Homogenizing

The process of homogenizing requires the break down of particle sizes to create a uniform emulsion or suspension. Particles or droplets must be reduced in size and be evenly distributed within some liquid medium. The Sonolator homogenizer achieves outstanding homogenization of fluids and de-agglomeration of solids through:

  • Fluid Acceleration
  • Extreme Ultrasonic Cavitation
  • Turbulent Flow

The Sonolator does not require mechanical shear and uses no moving parts to achieve excellent homogenizing results. No moving parts means better scalability from pilot to production floor.

homogenizer orifice accelerating fluid

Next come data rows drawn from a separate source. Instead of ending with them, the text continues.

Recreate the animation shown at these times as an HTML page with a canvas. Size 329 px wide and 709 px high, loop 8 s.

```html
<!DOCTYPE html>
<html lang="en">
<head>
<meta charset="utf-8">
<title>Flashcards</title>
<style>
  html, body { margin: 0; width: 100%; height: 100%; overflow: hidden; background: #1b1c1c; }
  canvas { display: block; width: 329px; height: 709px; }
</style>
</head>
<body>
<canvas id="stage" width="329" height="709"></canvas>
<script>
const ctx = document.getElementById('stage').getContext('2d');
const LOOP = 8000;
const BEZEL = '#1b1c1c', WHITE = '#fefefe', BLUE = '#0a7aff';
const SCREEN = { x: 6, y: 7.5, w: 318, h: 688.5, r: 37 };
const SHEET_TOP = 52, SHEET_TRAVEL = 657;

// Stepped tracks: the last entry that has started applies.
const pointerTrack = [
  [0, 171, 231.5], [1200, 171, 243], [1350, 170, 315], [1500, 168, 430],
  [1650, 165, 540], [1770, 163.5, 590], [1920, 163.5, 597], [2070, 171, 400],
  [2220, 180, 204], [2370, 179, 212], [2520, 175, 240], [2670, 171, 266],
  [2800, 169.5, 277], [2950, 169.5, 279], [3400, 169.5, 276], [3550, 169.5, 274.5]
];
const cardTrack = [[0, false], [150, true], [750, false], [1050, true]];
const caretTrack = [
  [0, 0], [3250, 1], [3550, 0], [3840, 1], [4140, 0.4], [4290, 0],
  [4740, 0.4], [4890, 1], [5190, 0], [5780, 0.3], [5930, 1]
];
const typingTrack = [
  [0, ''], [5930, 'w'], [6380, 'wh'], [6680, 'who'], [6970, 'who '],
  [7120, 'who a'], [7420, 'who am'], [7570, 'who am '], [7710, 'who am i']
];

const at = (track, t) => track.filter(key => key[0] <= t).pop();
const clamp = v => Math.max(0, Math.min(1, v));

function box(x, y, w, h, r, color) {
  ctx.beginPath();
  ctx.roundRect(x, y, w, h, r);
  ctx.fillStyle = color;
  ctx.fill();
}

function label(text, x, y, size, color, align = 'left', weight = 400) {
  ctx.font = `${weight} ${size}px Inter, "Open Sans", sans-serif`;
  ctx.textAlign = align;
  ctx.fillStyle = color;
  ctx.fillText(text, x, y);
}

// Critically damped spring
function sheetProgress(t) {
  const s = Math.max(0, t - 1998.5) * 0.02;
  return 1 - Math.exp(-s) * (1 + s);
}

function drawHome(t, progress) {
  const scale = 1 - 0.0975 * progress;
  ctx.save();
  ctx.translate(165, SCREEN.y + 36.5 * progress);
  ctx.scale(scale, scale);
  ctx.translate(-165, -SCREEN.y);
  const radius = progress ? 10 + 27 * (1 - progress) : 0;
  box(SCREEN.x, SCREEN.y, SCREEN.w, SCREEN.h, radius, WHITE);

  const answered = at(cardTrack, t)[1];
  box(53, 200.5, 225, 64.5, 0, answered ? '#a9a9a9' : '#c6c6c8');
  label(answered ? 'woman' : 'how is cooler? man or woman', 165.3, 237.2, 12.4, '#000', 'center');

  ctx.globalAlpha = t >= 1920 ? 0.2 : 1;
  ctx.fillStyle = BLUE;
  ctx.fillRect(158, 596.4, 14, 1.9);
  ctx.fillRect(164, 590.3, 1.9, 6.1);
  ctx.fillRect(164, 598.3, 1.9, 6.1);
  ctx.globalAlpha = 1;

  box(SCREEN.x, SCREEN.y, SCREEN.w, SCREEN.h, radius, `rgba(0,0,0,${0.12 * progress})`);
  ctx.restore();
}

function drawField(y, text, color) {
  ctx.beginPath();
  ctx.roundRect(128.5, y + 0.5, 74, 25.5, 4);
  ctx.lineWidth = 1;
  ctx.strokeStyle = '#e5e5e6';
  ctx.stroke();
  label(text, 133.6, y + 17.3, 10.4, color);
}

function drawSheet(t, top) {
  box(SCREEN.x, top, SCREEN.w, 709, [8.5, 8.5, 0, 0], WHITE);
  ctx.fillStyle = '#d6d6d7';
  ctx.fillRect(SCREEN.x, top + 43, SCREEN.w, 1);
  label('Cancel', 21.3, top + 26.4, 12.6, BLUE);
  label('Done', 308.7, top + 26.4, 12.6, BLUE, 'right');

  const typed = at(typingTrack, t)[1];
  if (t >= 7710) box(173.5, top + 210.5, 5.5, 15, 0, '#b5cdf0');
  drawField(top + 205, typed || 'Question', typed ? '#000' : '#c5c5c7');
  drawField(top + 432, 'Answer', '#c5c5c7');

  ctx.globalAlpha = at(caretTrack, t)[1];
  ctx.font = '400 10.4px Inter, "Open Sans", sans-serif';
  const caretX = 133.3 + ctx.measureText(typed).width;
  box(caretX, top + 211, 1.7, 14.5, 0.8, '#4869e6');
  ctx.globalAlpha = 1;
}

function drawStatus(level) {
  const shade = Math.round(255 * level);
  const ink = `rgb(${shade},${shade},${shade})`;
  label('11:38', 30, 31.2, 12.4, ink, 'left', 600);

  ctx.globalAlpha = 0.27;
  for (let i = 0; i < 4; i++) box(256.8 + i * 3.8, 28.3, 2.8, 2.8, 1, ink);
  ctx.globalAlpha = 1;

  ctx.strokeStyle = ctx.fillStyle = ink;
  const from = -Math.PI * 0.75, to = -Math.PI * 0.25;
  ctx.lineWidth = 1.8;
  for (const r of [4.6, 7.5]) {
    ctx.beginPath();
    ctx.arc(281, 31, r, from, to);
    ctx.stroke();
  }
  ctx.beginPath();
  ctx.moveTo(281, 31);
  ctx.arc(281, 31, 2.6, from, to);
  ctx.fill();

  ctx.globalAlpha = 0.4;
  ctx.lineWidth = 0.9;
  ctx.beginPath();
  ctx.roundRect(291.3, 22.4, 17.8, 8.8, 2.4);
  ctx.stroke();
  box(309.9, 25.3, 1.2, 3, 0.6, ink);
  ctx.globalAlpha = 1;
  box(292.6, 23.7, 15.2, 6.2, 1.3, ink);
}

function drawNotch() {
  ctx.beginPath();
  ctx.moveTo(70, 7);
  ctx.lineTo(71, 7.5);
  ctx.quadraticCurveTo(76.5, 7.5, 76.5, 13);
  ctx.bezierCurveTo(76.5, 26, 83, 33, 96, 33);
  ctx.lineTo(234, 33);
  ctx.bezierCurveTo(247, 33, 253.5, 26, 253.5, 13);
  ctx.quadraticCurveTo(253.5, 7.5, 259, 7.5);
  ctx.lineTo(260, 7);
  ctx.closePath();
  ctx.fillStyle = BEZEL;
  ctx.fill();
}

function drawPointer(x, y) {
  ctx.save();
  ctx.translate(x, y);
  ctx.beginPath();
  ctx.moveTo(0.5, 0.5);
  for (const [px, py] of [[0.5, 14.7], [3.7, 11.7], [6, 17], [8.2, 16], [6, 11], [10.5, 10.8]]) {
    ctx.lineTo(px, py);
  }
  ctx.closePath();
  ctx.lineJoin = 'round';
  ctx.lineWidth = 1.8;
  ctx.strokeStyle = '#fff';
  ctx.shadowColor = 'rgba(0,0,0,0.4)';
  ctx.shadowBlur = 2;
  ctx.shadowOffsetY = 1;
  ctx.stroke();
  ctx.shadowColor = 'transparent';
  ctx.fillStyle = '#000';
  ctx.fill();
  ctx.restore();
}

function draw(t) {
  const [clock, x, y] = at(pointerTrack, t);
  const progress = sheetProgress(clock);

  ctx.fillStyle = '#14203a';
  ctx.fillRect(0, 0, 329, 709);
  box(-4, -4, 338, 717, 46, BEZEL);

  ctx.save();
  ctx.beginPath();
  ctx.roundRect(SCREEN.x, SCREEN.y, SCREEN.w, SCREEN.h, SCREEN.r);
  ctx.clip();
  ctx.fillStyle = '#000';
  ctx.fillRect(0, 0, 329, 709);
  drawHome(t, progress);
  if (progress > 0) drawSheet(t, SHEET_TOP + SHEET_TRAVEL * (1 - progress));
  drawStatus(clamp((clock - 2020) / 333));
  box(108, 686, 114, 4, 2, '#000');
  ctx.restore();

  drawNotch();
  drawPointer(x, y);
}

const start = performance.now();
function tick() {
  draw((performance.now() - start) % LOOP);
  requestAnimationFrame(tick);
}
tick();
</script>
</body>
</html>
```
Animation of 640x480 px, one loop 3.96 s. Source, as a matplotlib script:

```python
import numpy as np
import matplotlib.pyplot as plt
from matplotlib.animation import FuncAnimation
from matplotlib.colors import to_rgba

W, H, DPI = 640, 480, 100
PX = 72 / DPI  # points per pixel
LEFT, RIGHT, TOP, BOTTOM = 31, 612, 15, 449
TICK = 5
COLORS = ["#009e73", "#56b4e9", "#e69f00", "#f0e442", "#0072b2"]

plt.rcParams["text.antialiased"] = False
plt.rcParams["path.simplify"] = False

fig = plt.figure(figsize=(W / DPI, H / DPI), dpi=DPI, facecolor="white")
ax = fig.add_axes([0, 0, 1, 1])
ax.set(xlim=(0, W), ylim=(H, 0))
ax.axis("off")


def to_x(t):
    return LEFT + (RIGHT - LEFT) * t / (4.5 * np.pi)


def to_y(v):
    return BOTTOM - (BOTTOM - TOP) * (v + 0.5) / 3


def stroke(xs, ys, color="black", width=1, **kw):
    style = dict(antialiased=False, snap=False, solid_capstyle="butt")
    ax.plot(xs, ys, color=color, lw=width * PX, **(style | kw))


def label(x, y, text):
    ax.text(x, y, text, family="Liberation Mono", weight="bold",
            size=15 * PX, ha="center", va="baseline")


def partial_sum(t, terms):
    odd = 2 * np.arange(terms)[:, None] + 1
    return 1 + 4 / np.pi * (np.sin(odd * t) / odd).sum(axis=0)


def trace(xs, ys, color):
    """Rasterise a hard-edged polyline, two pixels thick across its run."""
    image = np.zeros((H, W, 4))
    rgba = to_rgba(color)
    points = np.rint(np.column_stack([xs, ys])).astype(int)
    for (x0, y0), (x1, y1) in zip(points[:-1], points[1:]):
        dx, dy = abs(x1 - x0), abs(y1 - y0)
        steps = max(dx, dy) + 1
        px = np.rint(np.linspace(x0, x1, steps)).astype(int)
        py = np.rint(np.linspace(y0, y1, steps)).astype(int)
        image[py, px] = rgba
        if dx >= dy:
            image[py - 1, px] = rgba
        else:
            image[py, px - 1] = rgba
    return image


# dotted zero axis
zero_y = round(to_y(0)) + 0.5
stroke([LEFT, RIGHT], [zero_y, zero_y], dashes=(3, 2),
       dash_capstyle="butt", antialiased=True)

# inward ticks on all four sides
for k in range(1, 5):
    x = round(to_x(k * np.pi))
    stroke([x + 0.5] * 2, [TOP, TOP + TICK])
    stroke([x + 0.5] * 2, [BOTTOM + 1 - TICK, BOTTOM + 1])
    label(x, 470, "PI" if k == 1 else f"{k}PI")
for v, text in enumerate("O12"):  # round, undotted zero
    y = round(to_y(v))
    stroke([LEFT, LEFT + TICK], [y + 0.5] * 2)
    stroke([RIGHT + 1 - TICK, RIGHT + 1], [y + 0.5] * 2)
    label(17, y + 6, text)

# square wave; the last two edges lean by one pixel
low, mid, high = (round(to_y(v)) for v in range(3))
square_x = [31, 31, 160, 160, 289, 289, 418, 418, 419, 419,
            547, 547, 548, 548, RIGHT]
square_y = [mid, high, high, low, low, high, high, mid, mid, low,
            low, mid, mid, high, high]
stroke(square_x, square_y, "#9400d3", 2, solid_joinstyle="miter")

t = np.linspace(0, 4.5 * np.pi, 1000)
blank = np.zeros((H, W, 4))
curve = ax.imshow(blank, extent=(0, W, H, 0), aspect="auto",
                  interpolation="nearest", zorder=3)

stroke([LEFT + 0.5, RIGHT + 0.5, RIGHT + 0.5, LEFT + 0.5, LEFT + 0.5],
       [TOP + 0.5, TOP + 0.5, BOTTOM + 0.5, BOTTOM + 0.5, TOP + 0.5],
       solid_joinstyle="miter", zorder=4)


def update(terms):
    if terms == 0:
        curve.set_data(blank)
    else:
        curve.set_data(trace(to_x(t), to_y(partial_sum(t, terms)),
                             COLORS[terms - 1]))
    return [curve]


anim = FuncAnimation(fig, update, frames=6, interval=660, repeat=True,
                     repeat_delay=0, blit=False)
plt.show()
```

Many homogenizer manufacturers use a high-pressure pump that is built into a cumbersome casing with motor and belted connection. Attached to the outside of this clunky shell is a spring-loaded variable mixing valve that functions like a relief valve, generating back -pressure.  This spring-loaded valve mixing concept allows for some variability as the spring continuously opens and closes, albeit unnoticeable to the naked eye. This variability leads to variable results which then requires higher and higher pressures to make emulsions.  

Other homogenizer designs tend to be of the rotor-stator high shear type that rely on mechanical shear to homogenize and given the fact that you can only turn something so fast, there are limits to its effectiveness. These types are also difficult to scale up because you quickly see that RPM and horsepower start to become your enemy as the amount of material you need to process increases.

The Sonolator homogenizes by using a fixed Orifice specially engineered to optimize shear along it’s very sharp edges.  There is less variability this way.  Added to this is a fixed Blade that subjects the high velocity fluid to extreme cavitation, further obliterating droplets and agglomerates!  By not having a spring-loaded mixing element and by not using mechanical shear or moving parts, scalability becomes a non issue and quality results can be achieved at lower pressures and lower energy costs.  To make homogenizing our way even more attractive is the fact that we do not disguise the PD pump element in some obtrusive case.  Instead, we use any of a variety of PD pumps to match fluid viscosity or hygiene needs.  As a final innovation, the Sonolator homogenizer is adaptable to high-pressure multiple-feed homogenizing, where several process streams can be accurately metered at ratio to combine in our mixing chamber to make emulsions instantly.  This means a reduction in tank usage as water and bulk materials can be metered from their sources rather than be tanked in a premix vessel.  It also means hot and cold streams can be metered simultaneously, thereby reducing